> [How to complete this task]: Which lines in the records below hold the word "circle"? Copy each of them.

> [Excerpted records]:

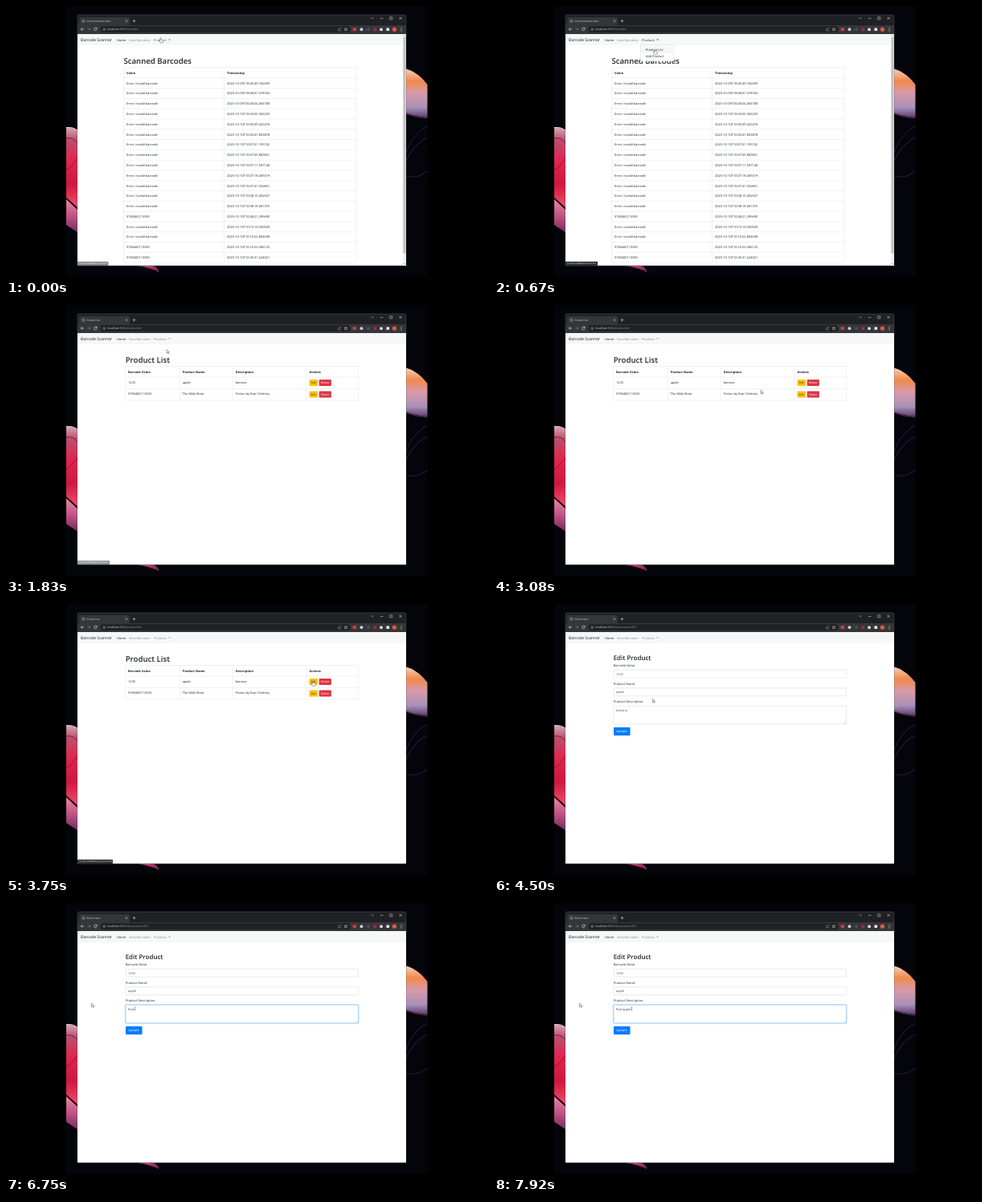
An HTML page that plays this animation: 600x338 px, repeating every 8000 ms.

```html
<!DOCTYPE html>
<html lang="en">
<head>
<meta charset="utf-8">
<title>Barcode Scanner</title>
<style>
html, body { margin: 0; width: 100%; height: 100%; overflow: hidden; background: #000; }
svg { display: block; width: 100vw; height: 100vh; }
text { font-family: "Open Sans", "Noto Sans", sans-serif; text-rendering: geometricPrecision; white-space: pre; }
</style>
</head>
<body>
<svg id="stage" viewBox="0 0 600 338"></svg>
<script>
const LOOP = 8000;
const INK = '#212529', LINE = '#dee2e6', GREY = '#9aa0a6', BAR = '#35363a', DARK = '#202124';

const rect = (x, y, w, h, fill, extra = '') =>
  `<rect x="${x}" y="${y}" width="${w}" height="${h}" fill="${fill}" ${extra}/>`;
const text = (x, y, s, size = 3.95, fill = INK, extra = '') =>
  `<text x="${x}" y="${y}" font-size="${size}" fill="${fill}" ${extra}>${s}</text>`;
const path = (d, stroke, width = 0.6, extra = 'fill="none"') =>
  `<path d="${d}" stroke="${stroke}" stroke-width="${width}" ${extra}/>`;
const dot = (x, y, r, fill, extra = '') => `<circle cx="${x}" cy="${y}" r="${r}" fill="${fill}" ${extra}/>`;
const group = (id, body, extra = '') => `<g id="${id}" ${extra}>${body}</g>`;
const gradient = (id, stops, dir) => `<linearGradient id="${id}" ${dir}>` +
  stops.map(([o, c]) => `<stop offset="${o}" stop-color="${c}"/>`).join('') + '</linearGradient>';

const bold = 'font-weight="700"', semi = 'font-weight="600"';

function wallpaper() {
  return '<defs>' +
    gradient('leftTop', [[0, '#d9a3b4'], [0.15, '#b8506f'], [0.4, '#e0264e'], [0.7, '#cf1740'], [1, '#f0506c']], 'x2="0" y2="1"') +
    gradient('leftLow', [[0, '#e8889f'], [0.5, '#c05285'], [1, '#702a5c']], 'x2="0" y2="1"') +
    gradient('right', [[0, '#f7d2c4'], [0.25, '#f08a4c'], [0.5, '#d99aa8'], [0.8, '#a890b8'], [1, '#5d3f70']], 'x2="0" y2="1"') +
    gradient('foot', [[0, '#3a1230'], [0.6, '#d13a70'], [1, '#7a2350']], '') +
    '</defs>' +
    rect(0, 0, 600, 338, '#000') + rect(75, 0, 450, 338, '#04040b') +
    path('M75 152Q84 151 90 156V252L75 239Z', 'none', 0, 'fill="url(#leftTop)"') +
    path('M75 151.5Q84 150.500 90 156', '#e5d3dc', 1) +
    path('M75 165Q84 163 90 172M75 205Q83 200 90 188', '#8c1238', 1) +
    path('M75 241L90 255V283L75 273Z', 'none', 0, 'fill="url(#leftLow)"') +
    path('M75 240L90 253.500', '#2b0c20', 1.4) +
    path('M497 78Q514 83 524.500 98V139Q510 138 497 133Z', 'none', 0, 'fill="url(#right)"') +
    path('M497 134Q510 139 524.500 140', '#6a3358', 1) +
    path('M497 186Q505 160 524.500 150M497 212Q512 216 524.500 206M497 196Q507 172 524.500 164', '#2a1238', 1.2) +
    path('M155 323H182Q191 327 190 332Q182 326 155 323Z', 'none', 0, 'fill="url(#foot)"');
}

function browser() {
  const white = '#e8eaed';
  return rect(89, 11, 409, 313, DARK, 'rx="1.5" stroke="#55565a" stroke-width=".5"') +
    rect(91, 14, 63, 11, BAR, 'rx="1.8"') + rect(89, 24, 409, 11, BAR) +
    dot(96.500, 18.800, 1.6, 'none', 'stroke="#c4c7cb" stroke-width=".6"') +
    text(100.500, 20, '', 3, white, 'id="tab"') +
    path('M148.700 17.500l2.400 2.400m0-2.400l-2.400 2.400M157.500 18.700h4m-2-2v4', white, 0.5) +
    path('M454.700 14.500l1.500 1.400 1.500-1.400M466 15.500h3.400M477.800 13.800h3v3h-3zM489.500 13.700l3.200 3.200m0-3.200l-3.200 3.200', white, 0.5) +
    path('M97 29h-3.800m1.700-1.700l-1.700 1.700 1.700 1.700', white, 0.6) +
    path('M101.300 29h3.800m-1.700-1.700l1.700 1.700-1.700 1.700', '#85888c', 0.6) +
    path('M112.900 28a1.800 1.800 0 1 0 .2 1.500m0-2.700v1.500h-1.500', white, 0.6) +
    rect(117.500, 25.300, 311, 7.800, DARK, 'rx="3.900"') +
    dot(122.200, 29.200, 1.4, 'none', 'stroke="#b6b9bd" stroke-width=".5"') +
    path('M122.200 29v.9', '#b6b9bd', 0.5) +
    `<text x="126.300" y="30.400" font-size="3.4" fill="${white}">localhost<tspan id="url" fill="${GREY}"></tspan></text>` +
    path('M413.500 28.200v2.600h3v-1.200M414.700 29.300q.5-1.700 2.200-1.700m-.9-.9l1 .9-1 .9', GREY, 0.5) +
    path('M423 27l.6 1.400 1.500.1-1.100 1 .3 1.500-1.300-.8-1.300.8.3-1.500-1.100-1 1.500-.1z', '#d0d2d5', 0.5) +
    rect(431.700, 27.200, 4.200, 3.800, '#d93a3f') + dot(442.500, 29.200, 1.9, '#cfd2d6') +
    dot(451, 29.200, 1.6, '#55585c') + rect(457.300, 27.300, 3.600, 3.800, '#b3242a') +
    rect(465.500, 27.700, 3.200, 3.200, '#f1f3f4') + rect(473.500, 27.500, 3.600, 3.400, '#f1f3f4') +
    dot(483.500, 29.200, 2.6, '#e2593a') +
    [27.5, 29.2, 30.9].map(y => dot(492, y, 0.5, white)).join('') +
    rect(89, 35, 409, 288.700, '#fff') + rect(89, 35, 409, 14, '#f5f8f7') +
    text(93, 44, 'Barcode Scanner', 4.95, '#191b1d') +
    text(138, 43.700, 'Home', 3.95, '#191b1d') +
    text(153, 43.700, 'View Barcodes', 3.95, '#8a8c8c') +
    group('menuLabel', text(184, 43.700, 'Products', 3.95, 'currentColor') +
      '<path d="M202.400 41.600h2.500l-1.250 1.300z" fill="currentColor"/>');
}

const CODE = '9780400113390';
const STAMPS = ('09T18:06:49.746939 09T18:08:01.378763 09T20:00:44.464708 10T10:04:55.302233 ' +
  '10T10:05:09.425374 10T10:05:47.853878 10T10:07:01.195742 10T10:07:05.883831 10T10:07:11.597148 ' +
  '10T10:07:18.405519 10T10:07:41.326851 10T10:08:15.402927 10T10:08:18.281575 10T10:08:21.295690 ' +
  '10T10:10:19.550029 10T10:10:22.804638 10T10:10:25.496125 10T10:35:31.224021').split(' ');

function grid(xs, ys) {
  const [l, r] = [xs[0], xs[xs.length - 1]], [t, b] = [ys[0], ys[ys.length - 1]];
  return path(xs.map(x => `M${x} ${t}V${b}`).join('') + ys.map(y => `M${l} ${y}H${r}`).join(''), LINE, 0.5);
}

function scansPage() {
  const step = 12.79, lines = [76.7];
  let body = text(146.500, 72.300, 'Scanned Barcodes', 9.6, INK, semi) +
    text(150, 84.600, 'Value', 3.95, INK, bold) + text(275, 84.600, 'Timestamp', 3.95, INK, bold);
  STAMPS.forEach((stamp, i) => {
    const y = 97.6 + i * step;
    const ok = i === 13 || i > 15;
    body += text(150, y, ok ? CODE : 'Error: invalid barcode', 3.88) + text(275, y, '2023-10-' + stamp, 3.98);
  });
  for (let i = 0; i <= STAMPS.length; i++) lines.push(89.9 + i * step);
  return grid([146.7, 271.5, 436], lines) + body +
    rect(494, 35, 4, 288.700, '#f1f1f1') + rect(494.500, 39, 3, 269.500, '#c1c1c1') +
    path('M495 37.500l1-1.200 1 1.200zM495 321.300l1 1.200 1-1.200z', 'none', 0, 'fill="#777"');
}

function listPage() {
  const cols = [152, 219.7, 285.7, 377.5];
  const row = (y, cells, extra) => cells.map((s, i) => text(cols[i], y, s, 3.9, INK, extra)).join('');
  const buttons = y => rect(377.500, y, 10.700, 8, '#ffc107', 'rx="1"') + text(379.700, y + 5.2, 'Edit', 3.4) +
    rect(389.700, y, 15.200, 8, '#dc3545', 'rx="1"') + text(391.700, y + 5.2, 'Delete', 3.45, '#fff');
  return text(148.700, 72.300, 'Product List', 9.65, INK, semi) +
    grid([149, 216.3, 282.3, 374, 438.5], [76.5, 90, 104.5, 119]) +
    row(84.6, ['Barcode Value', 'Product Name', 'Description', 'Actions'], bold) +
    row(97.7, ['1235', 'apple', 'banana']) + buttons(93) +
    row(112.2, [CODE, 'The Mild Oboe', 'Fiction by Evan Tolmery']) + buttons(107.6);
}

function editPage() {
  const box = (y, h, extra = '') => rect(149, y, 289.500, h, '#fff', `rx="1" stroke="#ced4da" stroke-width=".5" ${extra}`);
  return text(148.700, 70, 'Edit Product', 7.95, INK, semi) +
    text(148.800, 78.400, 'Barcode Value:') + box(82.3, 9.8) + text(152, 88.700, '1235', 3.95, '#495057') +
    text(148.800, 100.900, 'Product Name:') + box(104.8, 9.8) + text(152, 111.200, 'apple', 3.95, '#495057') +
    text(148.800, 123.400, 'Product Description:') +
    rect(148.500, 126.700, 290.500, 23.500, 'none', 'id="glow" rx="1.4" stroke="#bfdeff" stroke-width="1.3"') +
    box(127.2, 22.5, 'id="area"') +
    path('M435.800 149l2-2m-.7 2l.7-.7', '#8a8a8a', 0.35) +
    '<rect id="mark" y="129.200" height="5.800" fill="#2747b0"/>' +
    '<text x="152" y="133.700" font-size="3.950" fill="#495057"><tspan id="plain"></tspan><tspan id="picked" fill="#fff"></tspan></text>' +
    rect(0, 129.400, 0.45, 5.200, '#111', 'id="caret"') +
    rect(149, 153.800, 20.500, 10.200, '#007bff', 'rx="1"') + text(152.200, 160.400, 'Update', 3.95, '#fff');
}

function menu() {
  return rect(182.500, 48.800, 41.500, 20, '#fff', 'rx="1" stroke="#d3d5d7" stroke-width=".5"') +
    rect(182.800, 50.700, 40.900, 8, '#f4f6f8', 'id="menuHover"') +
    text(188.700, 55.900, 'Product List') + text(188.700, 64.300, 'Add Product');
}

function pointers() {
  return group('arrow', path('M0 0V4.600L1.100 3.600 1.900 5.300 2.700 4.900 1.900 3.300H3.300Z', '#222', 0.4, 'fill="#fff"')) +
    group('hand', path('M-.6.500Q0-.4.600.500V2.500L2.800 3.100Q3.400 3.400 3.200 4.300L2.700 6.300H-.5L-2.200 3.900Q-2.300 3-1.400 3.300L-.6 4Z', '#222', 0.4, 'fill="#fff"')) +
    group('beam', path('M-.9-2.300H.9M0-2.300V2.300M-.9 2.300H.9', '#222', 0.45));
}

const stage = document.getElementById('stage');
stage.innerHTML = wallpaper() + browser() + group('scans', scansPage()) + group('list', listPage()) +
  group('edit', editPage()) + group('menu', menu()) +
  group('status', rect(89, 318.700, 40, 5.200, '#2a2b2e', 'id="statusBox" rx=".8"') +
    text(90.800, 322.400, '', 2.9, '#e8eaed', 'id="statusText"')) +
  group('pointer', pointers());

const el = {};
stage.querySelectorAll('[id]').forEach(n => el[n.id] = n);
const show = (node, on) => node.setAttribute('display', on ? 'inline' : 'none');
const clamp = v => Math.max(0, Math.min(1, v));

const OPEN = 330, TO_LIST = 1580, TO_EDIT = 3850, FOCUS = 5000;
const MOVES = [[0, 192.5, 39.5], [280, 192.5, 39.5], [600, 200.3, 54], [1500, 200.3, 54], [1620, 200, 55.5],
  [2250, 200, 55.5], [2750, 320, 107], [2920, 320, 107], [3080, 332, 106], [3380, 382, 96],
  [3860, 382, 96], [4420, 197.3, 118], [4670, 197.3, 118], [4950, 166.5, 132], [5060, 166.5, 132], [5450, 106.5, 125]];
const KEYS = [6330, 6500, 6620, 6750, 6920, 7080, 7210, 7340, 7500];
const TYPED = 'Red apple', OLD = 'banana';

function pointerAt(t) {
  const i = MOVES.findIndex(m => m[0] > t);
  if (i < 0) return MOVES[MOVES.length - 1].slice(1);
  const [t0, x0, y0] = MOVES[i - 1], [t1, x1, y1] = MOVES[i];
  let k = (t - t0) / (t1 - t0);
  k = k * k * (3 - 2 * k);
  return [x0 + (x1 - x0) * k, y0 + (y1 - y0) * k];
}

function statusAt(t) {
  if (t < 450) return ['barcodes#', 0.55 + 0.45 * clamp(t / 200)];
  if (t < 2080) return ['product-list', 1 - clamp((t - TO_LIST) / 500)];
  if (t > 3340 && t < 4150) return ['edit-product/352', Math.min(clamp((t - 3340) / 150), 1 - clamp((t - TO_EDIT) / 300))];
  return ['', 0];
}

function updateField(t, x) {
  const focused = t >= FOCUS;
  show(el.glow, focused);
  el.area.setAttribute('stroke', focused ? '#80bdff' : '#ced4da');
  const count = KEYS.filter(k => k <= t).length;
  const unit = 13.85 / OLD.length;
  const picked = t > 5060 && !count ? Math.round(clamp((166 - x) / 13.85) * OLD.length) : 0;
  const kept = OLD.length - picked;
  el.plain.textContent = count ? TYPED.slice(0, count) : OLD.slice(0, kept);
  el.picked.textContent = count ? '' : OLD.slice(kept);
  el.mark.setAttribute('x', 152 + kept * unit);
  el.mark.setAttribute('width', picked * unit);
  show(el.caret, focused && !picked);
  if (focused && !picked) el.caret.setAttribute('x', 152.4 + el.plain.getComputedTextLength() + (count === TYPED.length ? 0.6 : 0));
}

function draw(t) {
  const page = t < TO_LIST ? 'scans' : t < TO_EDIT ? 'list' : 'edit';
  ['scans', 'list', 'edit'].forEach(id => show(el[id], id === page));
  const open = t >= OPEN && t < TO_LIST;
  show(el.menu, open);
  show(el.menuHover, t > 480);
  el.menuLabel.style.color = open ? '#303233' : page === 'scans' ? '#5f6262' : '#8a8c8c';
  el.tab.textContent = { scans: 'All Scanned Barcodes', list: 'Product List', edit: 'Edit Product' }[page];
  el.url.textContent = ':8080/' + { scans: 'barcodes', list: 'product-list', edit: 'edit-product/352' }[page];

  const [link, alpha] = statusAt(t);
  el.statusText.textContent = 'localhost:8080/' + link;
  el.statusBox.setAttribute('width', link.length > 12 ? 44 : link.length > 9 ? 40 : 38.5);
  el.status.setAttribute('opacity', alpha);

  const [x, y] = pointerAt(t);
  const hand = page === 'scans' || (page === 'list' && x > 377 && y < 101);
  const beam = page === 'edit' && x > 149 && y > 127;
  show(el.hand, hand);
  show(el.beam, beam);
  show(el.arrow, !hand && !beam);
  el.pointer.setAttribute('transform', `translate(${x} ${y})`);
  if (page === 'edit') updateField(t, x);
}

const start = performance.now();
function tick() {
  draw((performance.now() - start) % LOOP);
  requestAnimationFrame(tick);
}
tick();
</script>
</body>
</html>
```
---
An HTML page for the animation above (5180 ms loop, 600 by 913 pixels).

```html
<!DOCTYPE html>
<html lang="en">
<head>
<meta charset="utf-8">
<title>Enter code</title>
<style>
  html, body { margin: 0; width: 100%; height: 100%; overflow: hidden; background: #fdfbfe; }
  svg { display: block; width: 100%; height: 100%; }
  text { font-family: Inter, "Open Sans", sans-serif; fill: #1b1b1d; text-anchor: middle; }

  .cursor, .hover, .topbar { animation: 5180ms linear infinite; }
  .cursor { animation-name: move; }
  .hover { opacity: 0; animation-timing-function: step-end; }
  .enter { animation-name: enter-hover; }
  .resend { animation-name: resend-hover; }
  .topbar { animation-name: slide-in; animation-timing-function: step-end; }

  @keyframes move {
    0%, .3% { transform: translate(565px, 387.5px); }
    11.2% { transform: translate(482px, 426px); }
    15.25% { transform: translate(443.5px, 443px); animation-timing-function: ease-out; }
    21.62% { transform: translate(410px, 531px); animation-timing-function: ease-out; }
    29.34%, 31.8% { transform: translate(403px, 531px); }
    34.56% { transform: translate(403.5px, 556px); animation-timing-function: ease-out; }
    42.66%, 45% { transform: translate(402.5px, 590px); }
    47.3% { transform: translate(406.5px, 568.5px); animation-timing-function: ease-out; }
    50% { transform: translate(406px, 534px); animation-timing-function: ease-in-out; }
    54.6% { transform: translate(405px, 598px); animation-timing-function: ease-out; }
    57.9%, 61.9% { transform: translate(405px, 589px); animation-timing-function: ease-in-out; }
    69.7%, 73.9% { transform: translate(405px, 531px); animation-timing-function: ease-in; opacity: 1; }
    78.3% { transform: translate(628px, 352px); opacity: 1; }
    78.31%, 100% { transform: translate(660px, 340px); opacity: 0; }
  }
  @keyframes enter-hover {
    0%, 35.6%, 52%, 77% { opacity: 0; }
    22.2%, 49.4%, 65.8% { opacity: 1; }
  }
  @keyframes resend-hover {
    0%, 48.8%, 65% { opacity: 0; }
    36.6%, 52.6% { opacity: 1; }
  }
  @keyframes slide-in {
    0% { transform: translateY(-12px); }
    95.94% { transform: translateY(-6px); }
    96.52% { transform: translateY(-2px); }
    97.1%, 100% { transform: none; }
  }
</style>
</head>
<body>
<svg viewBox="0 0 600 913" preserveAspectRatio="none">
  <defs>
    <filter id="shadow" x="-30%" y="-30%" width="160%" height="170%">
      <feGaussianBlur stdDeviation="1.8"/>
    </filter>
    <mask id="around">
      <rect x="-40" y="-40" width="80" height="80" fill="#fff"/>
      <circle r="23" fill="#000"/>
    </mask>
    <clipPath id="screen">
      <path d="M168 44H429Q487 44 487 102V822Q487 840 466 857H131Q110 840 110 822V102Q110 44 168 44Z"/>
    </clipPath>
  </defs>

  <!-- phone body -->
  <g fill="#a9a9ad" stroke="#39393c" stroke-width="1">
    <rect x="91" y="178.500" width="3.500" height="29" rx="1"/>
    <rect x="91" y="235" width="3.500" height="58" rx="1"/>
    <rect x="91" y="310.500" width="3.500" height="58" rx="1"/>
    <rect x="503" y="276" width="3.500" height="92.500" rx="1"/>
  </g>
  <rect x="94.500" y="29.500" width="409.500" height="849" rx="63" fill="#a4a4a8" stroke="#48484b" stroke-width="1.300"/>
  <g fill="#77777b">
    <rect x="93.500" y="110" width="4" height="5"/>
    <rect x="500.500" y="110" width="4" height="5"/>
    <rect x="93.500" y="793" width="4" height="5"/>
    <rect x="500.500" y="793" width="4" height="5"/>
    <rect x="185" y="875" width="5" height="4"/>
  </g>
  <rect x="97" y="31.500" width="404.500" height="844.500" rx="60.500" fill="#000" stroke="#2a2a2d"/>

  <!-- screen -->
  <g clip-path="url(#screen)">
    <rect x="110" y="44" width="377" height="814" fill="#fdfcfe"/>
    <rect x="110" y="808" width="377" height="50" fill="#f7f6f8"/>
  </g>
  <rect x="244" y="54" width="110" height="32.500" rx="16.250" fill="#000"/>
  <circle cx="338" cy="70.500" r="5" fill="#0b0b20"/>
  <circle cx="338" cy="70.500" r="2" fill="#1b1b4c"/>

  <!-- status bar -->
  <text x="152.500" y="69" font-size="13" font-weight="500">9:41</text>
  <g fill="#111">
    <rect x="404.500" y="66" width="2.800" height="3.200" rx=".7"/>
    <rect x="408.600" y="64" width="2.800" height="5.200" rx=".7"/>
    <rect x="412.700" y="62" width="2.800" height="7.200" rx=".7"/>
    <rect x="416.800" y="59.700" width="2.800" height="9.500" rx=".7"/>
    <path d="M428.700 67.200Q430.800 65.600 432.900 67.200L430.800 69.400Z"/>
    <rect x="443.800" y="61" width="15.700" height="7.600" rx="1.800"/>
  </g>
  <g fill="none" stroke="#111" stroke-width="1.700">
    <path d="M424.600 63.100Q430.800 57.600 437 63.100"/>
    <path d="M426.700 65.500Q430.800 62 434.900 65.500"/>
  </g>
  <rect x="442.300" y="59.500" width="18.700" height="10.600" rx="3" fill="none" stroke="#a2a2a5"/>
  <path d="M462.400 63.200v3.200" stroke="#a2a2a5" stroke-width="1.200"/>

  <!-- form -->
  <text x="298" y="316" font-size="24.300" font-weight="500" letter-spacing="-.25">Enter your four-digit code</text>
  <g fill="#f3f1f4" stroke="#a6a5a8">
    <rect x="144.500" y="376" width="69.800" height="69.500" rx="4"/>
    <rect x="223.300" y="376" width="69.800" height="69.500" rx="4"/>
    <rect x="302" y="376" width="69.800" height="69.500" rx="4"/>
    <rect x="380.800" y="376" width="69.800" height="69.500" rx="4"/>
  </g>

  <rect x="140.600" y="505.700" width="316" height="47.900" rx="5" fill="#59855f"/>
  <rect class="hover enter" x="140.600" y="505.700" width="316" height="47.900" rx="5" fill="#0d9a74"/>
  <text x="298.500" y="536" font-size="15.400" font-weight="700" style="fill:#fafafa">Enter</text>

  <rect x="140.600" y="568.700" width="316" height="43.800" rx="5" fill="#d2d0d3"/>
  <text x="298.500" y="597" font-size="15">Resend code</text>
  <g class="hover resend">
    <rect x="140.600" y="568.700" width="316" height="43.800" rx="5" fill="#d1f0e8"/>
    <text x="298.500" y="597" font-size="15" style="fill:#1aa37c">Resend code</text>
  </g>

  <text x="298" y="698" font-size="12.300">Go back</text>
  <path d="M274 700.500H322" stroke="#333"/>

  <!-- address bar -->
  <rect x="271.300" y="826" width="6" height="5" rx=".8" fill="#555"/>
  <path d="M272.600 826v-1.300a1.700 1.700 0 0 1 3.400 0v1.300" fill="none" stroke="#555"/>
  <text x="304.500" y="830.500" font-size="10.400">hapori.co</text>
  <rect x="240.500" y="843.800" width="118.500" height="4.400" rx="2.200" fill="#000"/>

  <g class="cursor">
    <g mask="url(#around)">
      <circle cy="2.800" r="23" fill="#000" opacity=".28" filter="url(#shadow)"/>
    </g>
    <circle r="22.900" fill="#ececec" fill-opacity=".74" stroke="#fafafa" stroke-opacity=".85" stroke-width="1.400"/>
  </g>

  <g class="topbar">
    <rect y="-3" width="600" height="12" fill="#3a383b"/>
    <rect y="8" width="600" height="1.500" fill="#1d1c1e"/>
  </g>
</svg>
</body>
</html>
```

> [The completed task]:
const dot = (x, y, r, fill, extra = '') => `<circle cx="${x}" cy="${y}" r="${r}" fill="${fill}" ${extra}/>`;
      <circle r="23" fill="#000"/>
  <circle cx="338" cy="70.500" r="5" fill="#0b0b20"/>
  <circle cx="338" cy="70.500" r="2" fill="#1b1b4c"/>
      <circle cy="2.800" r="23" fill="#000" opacity=".28" filter="url(#shadow)"/>
    <circle r="22.900" fill="#ececec" fill-opacity=".74" stroke="#fafafa" stroke-opacity=".85" stroke-width="1.400"/>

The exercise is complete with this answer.